As it turns out, NAEP already includes a question on many student questionnaires that gets at the issue of family structure by asking students to identify the adults who live in their home from a range of guardian options.
While self-reported, and thus susceptible to reliability concerns, this little-known data collection is a promising start. But given the lack of consensus that family structure actually matters to academic outcomes—or the fear of retribution of publicly stating that it does—it will take real courage from the National Center for Education Statistics to lift this data from obscurity.
Unlike gender or race, family structure is not a static measure that is easily discernible. Consider the powerful analysis done by Maria Cancian and Daniel R. Meyer in their study titled “Implications of Complex Families on Poverty and Child Support Policy.” After monitoring 7,169 first-born children of unmarried mothers in Wisconsin between 1997 and 2007, they found that 10-year-old children of unmarried parents lived in increasingly complex family structures, as both the biological father and mother had more children in and outside of their relationship. Families change. Nevertheless, I challenge the technical experts at NCES to incorporate an actual or proxy measure for family structure into NAEP student groupings.
One suggestion from noted psychologist and researcher Nicholas Zill is that parents of a representative subsample of NAEP-tested students be contacted to gather information on marital status and father or mother presence in the household. Whether by better leveraging the existing data collected on student questionnaires or by seeking out supplemental information in follow-up interviews, NAEP researchers would do our nation a great service if they developed a common metric for family structure and stability that could estimate the effects of these forces on educational progress.
Virtually 100 percent of the research subjects who failed to witness the “invisible gorilla” upon first viewing immediately saw it the second time around. They usually expressed disbelief that they initially missed it. Once confronted with the truth, the viewers could no longer ignore the reality right before their eyes.
Leaders in education reform and the researchers at NCES have both the capacity and the responsibility to elevate family structure as a critical prism through which we evaluate our country’s educational progress, on par with race, class, and other key groupings.
Education reformers and policymakers have already begun the handwringing about 2017 NAEP disparities between race, class, and gender.
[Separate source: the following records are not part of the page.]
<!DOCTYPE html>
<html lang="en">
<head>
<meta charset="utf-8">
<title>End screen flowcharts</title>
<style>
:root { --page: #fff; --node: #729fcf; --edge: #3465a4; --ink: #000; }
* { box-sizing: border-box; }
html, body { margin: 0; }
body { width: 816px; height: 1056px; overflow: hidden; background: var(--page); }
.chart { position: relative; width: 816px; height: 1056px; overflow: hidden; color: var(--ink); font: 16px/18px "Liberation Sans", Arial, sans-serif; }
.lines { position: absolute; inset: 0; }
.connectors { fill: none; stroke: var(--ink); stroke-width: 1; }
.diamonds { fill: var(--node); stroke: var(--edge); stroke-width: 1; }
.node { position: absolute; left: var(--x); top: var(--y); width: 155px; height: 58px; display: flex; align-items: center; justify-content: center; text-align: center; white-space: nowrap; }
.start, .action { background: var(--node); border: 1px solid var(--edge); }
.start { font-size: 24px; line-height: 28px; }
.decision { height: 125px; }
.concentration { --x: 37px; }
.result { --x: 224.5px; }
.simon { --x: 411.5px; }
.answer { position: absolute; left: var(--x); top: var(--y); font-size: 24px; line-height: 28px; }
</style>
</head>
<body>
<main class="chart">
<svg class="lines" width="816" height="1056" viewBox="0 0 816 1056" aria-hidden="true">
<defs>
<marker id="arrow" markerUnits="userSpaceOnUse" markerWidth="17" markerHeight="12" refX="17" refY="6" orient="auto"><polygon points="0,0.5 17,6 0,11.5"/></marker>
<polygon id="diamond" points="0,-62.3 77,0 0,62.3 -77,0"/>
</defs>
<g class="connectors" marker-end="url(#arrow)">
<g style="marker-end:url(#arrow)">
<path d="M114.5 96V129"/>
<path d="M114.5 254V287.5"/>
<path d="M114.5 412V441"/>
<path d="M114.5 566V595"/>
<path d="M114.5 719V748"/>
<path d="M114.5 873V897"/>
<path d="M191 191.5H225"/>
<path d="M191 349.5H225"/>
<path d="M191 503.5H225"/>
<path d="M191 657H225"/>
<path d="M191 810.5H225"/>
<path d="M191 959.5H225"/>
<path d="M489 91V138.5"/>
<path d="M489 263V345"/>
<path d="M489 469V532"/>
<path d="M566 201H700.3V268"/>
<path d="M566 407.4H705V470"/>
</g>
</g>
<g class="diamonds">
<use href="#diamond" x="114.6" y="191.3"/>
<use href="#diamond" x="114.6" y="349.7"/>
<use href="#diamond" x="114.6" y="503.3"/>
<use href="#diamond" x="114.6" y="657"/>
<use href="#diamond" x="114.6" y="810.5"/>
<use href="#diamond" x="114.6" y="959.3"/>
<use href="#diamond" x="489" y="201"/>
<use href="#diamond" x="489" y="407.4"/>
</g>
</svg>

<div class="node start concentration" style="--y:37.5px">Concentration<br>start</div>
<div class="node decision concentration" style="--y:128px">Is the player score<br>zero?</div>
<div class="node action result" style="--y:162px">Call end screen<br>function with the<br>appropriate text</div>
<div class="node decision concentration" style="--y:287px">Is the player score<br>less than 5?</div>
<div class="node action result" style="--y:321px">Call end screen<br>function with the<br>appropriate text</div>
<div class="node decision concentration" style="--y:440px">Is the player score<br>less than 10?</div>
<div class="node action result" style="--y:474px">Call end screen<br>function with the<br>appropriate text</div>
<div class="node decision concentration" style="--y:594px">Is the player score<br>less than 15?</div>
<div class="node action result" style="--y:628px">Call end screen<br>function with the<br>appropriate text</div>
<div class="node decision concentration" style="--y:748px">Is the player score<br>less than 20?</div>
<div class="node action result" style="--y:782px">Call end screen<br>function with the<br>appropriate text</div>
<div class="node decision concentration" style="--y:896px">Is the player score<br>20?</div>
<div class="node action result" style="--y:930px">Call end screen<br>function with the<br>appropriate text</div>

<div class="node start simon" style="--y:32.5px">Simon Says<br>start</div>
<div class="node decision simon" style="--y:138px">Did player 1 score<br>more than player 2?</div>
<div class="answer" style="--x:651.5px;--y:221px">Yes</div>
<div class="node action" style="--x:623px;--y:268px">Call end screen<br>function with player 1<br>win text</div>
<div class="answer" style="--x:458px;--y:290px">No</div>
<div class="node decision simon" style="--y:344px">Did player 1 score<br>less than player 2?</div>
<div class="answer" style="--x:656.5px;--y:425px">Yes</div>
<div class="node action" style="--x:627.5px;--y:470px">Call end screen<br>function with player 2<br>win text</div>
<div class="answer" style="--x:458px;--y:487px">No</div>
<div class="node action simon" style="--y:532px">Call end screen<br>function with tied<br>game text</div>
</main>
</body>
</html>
Yet the inattentional blindness ignores a force at least as fundamental to human development. 2020 could be an opportunity for a new baseline to measure progress by the critical indicator of family structure, which has been hidden in plain sight for decades.
If we really want to cure our blindness and understand why our children are not making the progress we seek, we must make this essential and predictive measure invisible no longer.